When I finished Go Set A Watchman by Harper Lee, all I could say was, “wow”. I think the world needed this book. It provides a look into racial tensions and breaks down the idyllic family set up in To Kill A Mockingbird. Definitely, Mockingbird needed to come first, but Watchman has its place in the world as well.
Watchman hits straight on the head what I imagine was the internal conflict within many white Southerners. They may not have hated blacks, but they sure didn’t want them mixing with their kind. Atticus was okay upholding the law and protecting the name of innocence, but he didn’t want to grant equality to blacks. They could work for him but not with him. In fact, later in the novel, Atticus argues that the blacks are not sophisticated enough to live in the world of white people.

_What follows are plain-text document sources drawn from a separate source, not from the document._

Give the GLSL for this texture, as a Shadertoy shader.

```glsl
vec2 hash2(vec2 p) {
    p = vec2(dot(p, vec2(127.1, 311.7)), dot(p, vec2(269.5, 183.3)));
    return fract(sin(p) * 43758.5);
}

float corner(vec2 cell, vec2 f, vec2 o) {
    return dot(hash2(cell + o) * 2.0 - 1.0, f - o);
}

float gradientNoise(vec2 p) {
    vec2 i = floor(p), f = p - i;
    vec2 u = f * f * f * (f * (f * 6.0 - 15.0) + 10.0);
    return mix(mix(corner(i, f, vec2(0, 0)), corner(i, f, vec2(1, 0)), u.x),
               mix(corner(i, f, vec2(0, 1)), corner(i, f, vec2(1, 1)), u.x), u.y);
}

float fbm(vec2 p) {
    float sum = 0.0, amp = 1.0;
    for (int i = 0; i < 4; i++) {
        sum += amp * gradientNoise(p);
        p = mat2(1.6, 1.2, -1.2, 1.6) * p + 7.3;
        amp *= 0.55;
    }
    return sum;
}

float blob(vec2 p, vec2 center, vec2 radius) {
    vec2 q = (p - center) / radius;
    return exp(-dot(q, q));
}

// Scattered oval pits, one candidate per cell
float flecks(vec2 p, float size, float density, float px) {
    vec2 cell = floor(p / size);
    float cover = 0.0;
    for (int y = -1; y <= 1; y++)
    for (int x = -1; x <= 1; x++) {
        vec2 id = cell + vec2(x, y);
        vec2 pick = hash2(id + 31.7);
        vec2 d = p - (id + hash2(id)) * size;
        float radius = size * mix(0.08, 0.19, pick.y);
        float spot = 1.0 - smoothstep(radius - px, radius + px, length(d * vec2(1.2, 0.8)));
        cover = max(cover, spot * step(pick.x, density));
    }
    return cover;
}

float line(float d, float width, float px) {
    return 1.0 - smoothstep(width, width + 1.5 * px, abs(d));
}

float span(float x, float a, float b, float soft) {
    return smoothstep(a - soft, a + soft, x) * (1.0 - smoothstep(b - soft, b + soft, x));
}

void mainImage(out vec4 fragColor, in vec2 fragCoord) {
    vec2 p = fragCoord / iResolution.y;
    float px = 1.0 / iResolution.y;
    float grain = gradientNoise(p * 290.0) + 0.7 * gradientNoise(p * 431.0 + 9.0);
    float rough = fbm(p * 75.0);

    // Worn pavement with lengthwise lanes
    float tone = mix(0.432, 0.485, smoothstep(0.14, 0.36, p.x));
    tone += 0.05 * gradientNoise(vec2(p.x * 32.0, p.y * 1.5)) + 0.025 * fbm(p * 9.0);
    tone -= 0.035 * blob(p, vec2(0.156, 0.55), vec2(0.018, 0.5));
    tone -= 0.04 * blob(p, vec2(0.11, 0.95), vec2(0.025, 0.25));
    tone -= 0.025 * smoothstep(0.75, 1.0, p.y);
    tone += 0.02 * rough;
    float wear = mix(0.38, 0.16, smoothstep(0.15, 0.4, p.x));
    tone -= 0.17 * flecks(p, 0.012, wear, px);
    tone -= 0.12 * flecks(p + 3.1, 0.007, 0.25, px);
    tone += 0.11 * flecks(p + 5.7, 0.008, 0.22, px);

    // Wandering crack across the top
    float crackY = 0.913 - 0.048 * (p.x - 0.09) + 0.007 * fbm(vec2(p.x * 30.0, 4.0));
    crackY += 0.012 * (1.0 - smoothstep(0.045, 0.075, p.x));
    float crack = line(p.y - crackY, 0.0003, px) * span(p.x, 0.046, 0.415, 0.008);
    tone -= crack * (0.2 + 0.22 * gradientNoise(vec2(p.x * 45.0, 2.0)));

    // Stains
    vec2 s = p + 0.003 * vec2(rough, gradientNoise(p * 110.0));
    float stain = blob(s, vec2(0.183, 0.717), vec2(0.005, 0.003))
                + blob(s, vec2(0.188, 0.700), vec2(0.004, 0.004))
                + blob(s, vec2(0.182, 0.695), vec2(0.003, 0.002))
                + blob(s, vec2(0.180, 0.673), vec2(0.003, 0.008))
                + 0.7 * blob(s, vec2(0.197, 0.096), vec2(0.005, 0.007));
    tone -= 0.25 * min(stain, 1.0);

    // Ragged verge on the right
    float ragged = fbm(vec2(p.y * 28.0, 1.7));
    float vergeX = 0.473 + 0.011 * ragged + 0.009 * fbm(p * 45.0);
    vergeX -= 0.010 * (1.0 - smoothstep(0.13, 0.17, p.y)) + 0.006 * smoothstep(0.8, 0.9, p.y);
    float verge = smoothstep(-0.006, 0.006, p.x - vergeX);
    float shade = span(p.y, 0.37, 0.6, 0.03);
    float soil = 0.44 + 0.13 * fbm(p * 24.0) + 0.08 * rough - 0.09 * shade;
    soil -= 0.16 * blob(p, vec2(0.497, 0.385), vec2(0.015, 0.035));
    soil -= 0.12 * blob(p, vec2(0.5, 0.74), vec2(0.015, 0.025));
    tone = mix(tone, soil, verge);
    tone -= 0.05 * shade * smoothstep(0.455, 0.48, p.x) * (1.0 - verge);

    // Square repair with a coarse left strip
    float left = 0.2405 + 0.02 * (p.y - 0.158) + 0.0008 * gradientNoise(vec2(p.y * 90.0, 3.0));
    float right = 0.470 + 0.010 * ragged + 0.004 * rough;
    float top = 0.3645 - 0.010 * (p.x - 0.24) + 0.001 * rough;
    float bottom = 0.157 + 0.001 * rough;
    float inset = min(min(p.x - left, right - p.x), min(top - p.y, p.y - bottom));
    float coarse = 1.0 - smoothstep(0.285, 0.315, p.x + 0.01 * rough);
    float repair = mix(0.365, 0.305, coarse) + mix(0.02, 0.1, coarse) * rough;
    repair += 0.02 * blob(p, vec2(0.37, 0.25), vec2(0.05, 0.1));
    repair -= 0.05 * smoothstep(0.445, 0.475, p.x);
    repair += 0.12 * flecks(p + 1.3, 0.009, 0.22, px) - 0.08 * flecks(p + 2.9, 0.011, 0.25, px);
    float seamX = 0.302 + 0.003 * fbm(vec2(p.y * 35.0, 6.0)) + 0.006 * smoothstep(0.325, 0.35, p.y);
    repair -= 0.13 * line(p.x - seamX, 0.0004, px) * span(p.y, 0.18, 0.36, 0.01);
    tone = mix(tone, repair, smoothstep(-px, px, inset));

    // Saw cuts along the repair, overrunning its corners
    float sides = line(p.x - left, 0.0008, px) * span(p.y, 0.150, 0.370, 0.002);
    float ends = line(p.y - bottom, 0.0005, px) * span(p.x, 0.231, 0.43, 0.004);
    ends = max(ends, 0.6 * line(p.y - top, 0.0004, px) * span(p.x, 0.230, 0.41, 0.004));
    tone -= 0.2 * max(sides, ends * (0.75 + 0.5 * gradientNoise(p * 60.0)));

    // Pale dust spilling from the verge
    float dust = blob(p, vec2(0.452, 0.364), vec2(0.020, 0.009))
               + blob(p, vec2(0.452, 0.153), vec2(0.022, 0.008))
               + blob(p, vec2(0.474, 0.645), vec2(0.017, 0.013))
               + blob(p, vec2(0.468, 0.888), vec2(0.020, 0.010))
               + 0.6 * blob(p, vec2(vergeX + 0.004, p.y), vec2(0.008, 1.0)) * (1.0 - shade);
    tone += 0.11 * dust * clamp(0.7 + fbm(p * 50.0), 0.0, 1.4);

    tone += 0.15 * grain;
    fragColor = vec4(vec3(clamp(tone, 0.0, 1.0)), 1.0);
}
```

This novel is also a coming of age story for Jean Louise “Scout” Finch. Mockingbird was a young coming of age story, but Watchman is an older coming of age story in which Scout has to find her own conscience and voice. She says about Atticus, “The one human being she had ever fully and wholeheartedly trusted had failed her; the only man she had ever known to whom she could point and say with expert knowledge, ‘He is a gentleman, in his heart he is a gentleman,’ had betrayed her, publicly, grossly, and shamelessly.” At first she tries to blame herself, but through the wisdom of her uncle, she comes to realize that maybe her father is not perfect which frees her to be her own person.
New characters are introduced that don’t fit into the plot of Mockingbird, but I think I can dismiss that by saying Mockingbird came from a child’s limited scope of view. To Kill A Mockingbird still remains on my list of novels that I hope to teach someday, and Go Set A Watchman only serves as a way to enhance the first published story. Thank you, Harper Lee, for adding more levels to these already dynamic characters. I give this a 5 out of 5 as a stand-alone book and a 4 out of 5 as a sequel to Mockingbird because of the inconsistencies.

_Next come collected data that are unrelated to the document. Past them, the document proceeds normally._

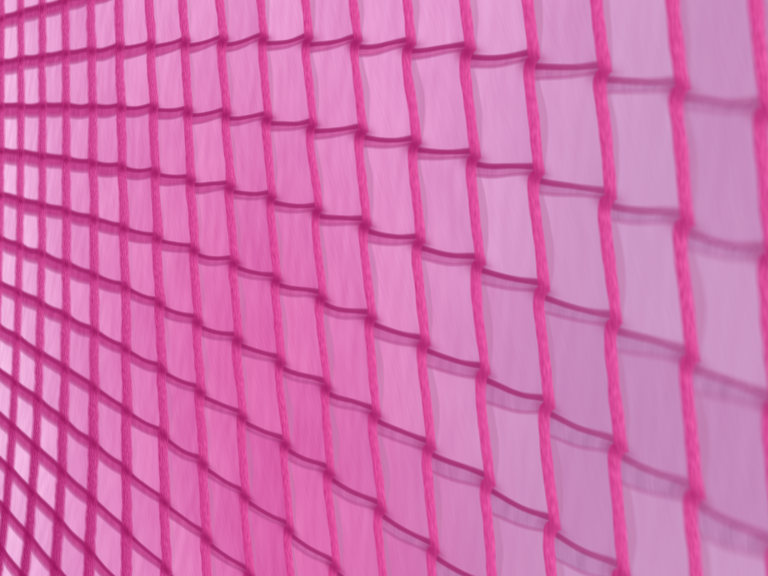
Reproduce this texture procedurally as a WebGL 2 fragment shader.

```glsl
#version 300 es
precision highp float;
// A wall of translucent pink fabric cells receding to the left.
// A curved perspective warp gives grid coordinates; each cell then gets a
// wrinkled panel, a folded horizontal hem and a slanting vertical ribbon.
uniform vec2 u_resolution;
out vec4 outColor;

vec2 hash2(vec2 p) {
  vec3 q = fract(p.xyx * vec3(0.1031, 0.1030, 0.0973));
  q += dot(q, q.yzx + 33.33);
  return fract((q.xx + q.yz) * q.zy);
}

float corner(vec2 cell, vec2 offset) {
  return dot(hash2(cell) * 2.0 - 1.0, offset);
}

// Gradient noise, roughly -0.7 to 0.7
float noise(vec2 p) {
  vec2 i = floor(p), f = fract(p);
  vec2 w = f * f * f * (f * (f * 6.0 - 15.0) + 10.0);
  vec2 e = vec2(1, 0);
  return mix(mix(corner(i, f), corner(i + e, f - e), w.x),
             mix(corner(i + e.yx, f - e.yx), corner(i + 1.0, f - 1.0), w.x), w.y);
}

// Grid coordinates: columns widen to the right, rows fan out and bend
vec2 warpGrid(vec2 p) {
  float drift = 0.07 * p.y * smoothstep(0.0, 0.5, p.x) * (1.0 - 0.4 * p.x)
              - 0.04 * p.y * p.y * p.y * exp(-5.0 * p.x);
  float column = 10.9 * log(1.0 + 2.88 * (p.x - drift)) - 0.08;
  float bend = 0.066 + 0.173 * (p.x - 0.486) * (p.x - 0.486);
  float row = (p.y - bend) / (0.0764 + 0.13 * p.x);
  return vec2(column, row);
}

// Soft interval from a to b
float band(float x, float a, float b, float soft) {
  return smoothstep(a - soft, a + soft, x) * (1.0 - smoothstep(b - soft, b + soft, x));
}

void main() {
  // p.y runs downward from the top edge
  vec2 p = gl_FragCoord.xy / u_resolution.y;
  p.y = 1.0 - p.y;
  vec2 grid = warpGrid(p);
  grid += 0.05 * vec2(noise(grid * 1.3 + 40.0), noise(grid * 1.3 + 71.0));

  // Focus is sharp in the middle and soft toward both sides
  float blur = 0.05 * smoothstep(0.3, 0.0, p.x) + 0.035 * smoothstep(0.95, 1.33, p.x);
  vec2 soft = fwidth(grid) * 0.8 + 0.008 + blur;
  float near = smoothstep(0.0, 0.6, p.x);
  float right = smoothstep(0.55, 1.15, p.x + 0.3 * (p.y - 0.4));

  // Ribbon axis slants in each row and hooks back at the knot
  float along = fract(grid.y);
  float sway = near * (0.13 * (along - 0.5) + 0.13 * exp(-along * 14.0));
  float column = grid.x - sway;
  float across = fract(column);
  float side = fract(column + 0.5) - 0.5;

  // Hems step down at every ribbon
  float stair = 0.13 * smoothstep(0.05, 0.4, p.x) * (0.6 - across);
  float sag = 0.025 * sin(across * 3.14159);
  float row = grid.y - stair - sag;
  float drop = fract(row);
  vec2 cell = vec2(floor(column), floor(row));
  vec2 chance = hash2(cell + 17.0);

  // Panel colour: pale at top, lavender on the right, hot pink in the belly
  vec3 panel = mix(vec3(0.91, 0.62, 0.83), vec3(0.79, 0.565, 0.755), right);
  float bellyX = (p.x - 0.34 - 0.16 * p.y) / 0.30;
  float belly = exp(-bellyX * bellyX) * smoothstep(-0.25, 0.65, p.y);
  panel = mix(panel, vec3(0.86, 0.36, 0.65), 0.8 * belly);
  panel = mix(panel, vec3(0.95, 0.73, 0.89), 0.7 * smoothstep(0.16, 0.0, p.x));

  // Wrinkles, cell to cell variation and a soft roll across each panel
  float crease = noise(vec2(across * 7.0 + drop * 2.0, drop * 1.8) + cell * 9.0);
  float fine = noise(vec2(across * 22.0 - drop * 5.0, drop * 4.0) + cell * 13.0);
  panel += (0.05 * crease + 0.025 * fine) * vec3(0.7, 1.2, 0.9) * (1.0 - 0.6 * right);
  panel += (chance.x - 0.5) * vec3(0.03, 0.06, 0.04);
  panel += vec3(0.02, 0.05, 0.03) * (0.5 - across) * (1.0 - right);
  vec3 color = panel;

  // Grey lens of shadow beside the ribbon
  float ribbonHalf = mix(0.17, 0.088, near) * (1.0 + 0.25 * noise(grid * vec2(2.0, 5.0)));
  float lens = ribbonHalf + 0.13 * sin(along * 3.14159) * (0.6 + 0.6 * chance.y);
  float shade = band(side, 0.0, lens, soft.x);
  color = mix(color, vec3(0.74, 0.46, 0.65), shade * 0.5 * near);

  // Folded hem with a dark upper crease and a faint lower edge
  float hemDepth = mix(0.23, 0.10, smoothstep(0.0, 0.45, p.x)) * (0.85 + 0.3 * chance.x)
                 + 0.12 * smoothstep(0.3, 0.85, p.y) * smoothstep(0.45, 0.9, p.x);
  hemDepth *= 1.0 - 0.35 * across * near;
  float fromCrease = min(drop, 1.0 - drop);
  vec3 hemColor = mix(vec3(0.74, 0.21, 0.51), vec3(0.81, 0.36, 0.63), near);
  hemColor = mix(hemColor, vec3(0.74, 0.50, 0.70), right);
  hemColor += 0.06 * crease + 0.03 * fine;
  float hem = smoothstep(-soft.y, soft.y, hemDepth - drop);
  hem = max(hem, 1.0 - smoothstep(0.0, soft.y, 1.0 - drop));
  color = mix(color, hemColor, hem * 0.88);
  float crisp = 1.0 - 0.65 * smoothstep(0.85, 1.25, p.x);
  float edge = 1.0 - smoothstep(0.012, 0.025 + soft.y, fromCrease);
  color = mix(color, vec3(0.62, 0.13, 0.40), edge * 0.75 * crisp);
  float lower = 1.0 - smoothstep(0.004, 0.012 + soft.y, abs(drop - hemDepth));
  color = mix(color, vec3(0.68, 0.27, 0.52), lower * 0.4 * crisp);

  // Vertical ribbon, mottled where the cloth is doubled
  float ribbon = 1.0 - smoothstep(ribbonHalf - soft.x, ribbonHalf + soft.x, abs(side));
  vec3 ribbonColor = mix(vec3(0.80, 0.26, 0.56), vec3(0.87, 0.29, 0.60), near);
  ribbonColor -= 0.12 * smoothstep(0.45, 1.0, p.y) * smoothstep(0.4, 0.0, p.x);
  ribbonColor += 0.09 * noise(grid * vec2(22.0, 13.0)) + 0.05 * side / ribbonHalf;
  color = mix(color, ribbonColor, ribbon * 0.92);

  // Dark pinched knots where ribbons and hems cross
  vec2 knot = vec2(side, fract(grid.y + 0.46) - 0.5) / vec2(0.17, 0.085);
  float pinch = exp(-dot(knot, knot)) * mix(0.75, 0.4, right);
  color = mix(color, vec3(0.58, 0.08, 0.35), pinch);

  outColor = vec4(clamp(color, 0.0, 1.0), 1.0);
}
```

“Every man’s island, Jean Louise, every man’s watchman, is his conscience. There is no such thing as a collective conscious.”